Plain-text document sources
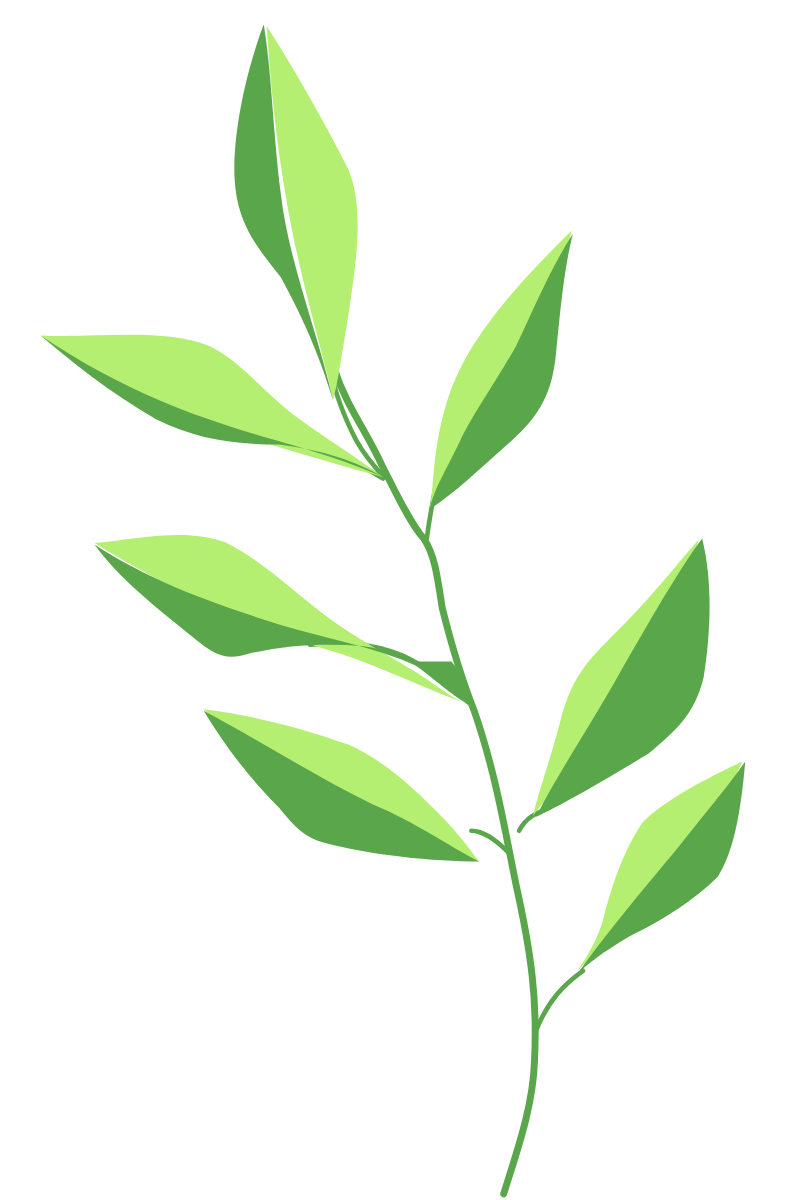
<!DOCTYPE html>
<html lang="en">
<head>
<meta charset="utf-8">
<title>Leafy Branch</title>
<style>
  :root {
    --paper: #ffffff;
    --leaf-light: #b5ef71;
    --leaf-dark: #5aa64b;
  }
  html, body { margin: 0; padding: 0; overflow: hidden; background: var(--paper); }
  .canvas { width: 792px; height: 1200px; display: block; }
  .leaf-light { fill: var(--leaf-light); }
  .leaf-dark { fill: var(--leaf-dark); }
  .stem { fill: none; stroke: var(--leaf-dark); stroke-width: 9; stroke-linecap: round; stroke-linejoin: round; }
  .twig { fill: none; stroke: var(--leaf-dark); stroke-width: 6; stroke-linecap: round; }
</style>
</head>
<body>
<svg class="canvas" viewBox="0 0 1024 1560" preserveAspectRatio="xMidYMid meet" xmlns="http://www.w3.org/2000/svg">
  <g id="branch">
    <path class="stem" d="M652 1552 C668 1500 690 1440 692 1380 C696 1300 688 1240 668 1150 C652 1070 640 1000 614 925 C596 880 582 830 572 790 C566 750 562 720 548 700 C530 680 512 640 496 610 C474 560 448 530 432 480 C420 450 420 420 428 390"/>
    <path class="twig" d="M552 700 C556 670 560 650 564 630"/>
    <path class="twig" d="M428 480 C430 500 440 530 454 560 C470 595 485 605 495 620"/>
    <path class="twig" d="M495 622 C460 600 430 590 330 565"/>
    <path class="twig" d="M612 918 C590 900 560 870 520 852 C480 835 440 835 400 838"/>
    <path class="twig" d="M660 1110 C640 1090 625 1080 610 1080"/>
    <path class="twig" d="M672 1080 C682 1060 700 1055 712 1050"/>
    <path class="twig" d="M694 1340 C710 1300 730 1280 755 1262"/>

    <g id="leaf-top">
      <path class="leaf-light" d="M344 34 C380 90 420 160 450 220 C470 270 462 330 450 410 C440 470 436 500 430 520 C410 420 360 300 344 34 Z"/>
      <path class="leaf-dark" d="M340 32 C318 90 300 170 302 230 C305 290 330 320 362 360 C395 420 415 470 430 520 C410 430 372 340 362 250 C352 170 350 90 340 32 Z"/>
    </g>

    <g id="leaf-right-upper">
      <path class="leaf-light" d="M740 300 C700 340 660 380 625 430 C590 480 575 520 565 580 C560 610 560 640 556 660 C600 600 640 540 680 470 C710 420 730 360 740 300 Z"/>
      <path class="leaf-dark" d="M742 304 C712 350 692 400 668 450 C640 500 610 540 592 580 C572 620 560 640 556 662 C590 640 620 610 660 575 C700 540 715 510 720 460 C725 410 730 350 742 304 Z"/>
    </g>

    <g id="leaf-left-upper">
      <path class="leaf-light" d="M50 436 C120 440 210 425 270 450 C310 470 330 500 380 540 C420 570 455 590 495 620 C420 600 320 570 230 540 C150 510 100 470 50 436 Z"/>
      <path class="leaf-dark" d="M50 436 C90 470 140 510 200 545 C250 570 300 578 360 578 C420 586 460 600 495 620 C430 592 380 580 330 565 C250 540 160 510 50 436 Z"/>
    </g>

    <g id="leaf-left-middle">
      <path class="leaf-light" d="M120 706 C180 700 240 686 290 705 C340 730 380 770 420 800 C460 830 500 850 540 875 C570 895 595 915 612 918 C560 900 500 870 440 850 C340 820 240 780 120 706 Z"/>
      <path class="leaf-dark" d="M120 708 C150 750 200 790 250 830 C275 850 290 860 320 850 C370 838 420 836 470 840 C500 844 520 852 540 866 C480 840 420 830 360 812 C280 786 200 760 120 708 Z"/>
      <path class="leaf-dark" d="M530 860 C560 880 590 910 612 918 C606 896 596 874 584 860 Z"/>
    </g>

    <g id="leaf-left-lower">
      <path class="leaf-light" d="M262 922 C330 930 400 950 450 968 C500 990 540 1030 570 1060 C590 1080 605 1100 620 1120 C540 1110 460 1080 400 1040 C340 1000 300 960 262 922 Z"/>
      <path class="leaf-dark" d="M262 924 C290 970 320 1010 360 1050 C380 1075 395 1090 420 1096 C480 1112 560 1120 620 1120 C580 1100 540 1070 480 1045 C400 1005 330 960 262 924 Z"/>
    </g>

    <g id="leaf-right-middle">
      <path class="leaf-light" d="M905 702 C880 730 850 770 800 820 C760 860 740 880 725 940 C712 990 700 1020 690 1060 C730 1010 780 960 810 910 C860 840 890 780 905 702 Z"/>
      <path class="leaf-dark" d="M910 700 C925 760 920 830 912 880 C900 930 875 950 840 980 C790 1010 740 1040 694 1062 C720 1010 760 950 800 880 C840 810 880 740 910 700 Z"/>
    </g>

    <g id="leaf-right-lower">
      <path class="leaf-light" d="M962 990 C920 1010 860 1040 832 1070 C805 1110 790 1160 780 1200 C770 1230 756 1250 748 1262 C800 1210 860 1150 900 1090 C930 1050 950 1020 962 990 Z"/>
      <path class="leaf-dark" d="M966 990 C960 1060 950 1110 930 1140 C900 1170 860 1195 820 1215 C785 1235 765 1250 748 1266 C780 1220 830 1160 880 1100 C920 1050 945 1020 966 990 Z"/>
    </g>
  </g>
</svg>
</body>
</html>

_What you need to do_:
Which lines above include the word "light"? Show each one.

_Task answer_:
    --leaf-light: #b5ef71;
  .leaf-light { fill: var(--leaf-light); }
      <path class="leaf-light" d="M344 34 C380 90 420 160 450 220 C470 270 462 330 450 410 C440 470 436 500 430 520 C410 420 360 300 344 34 Z"/>
      <path class="leaf-light" d="M740 300 C700 340 660 380 625 430 C590 480 575 520 565 580 C560 610 560 640 556 660 C600 600 640 540 680 470 C710 420 730 360 740 300 Z"/>
      <path class="leaf-light" d="M50 436 C120 440 210 425 270 450 C310 470 330 500 380 540 C420 570 455 590 495 620 C420 600 320 570 230 540 C150 510 100 470 50 436 Z"/>
      <path class="leaf-light" d="M120 706 C180 700 240 686 290 705 C340 730 380 770 420 800 C460 830 500 850 540 875 C570 895 595 915 612 918 C560 900 500 870 440 850 C340 820 240 780 120 706 Z"/>
      <path class="leaf-light" d="M262 922 C330 930 400 950 450 968 C500 990 540 1030 570 1060 C590 1080 605 1100 620 1120 C540 1110 460 1080 400 1040 C340 1000 300 960 262 922 Z"/>
      <path class="leaf-light" d="M905 702 C880 730 850 770 800 820 C760 860 740 880 725 940 C712 990 700 1020 690 1060 C730 1010 780 960 810 910 C860 840 890 780 905 702 Z"/>
      <path class="leaf-light" d="M962 990 C920 1010 860 1040 832 1070 C805 1110 790 1160 780 1200 C770 1230 756 1250 748 1262 C800 1210 860 1150 900 1090 C930 1050 950 1020 962 990 Z"/>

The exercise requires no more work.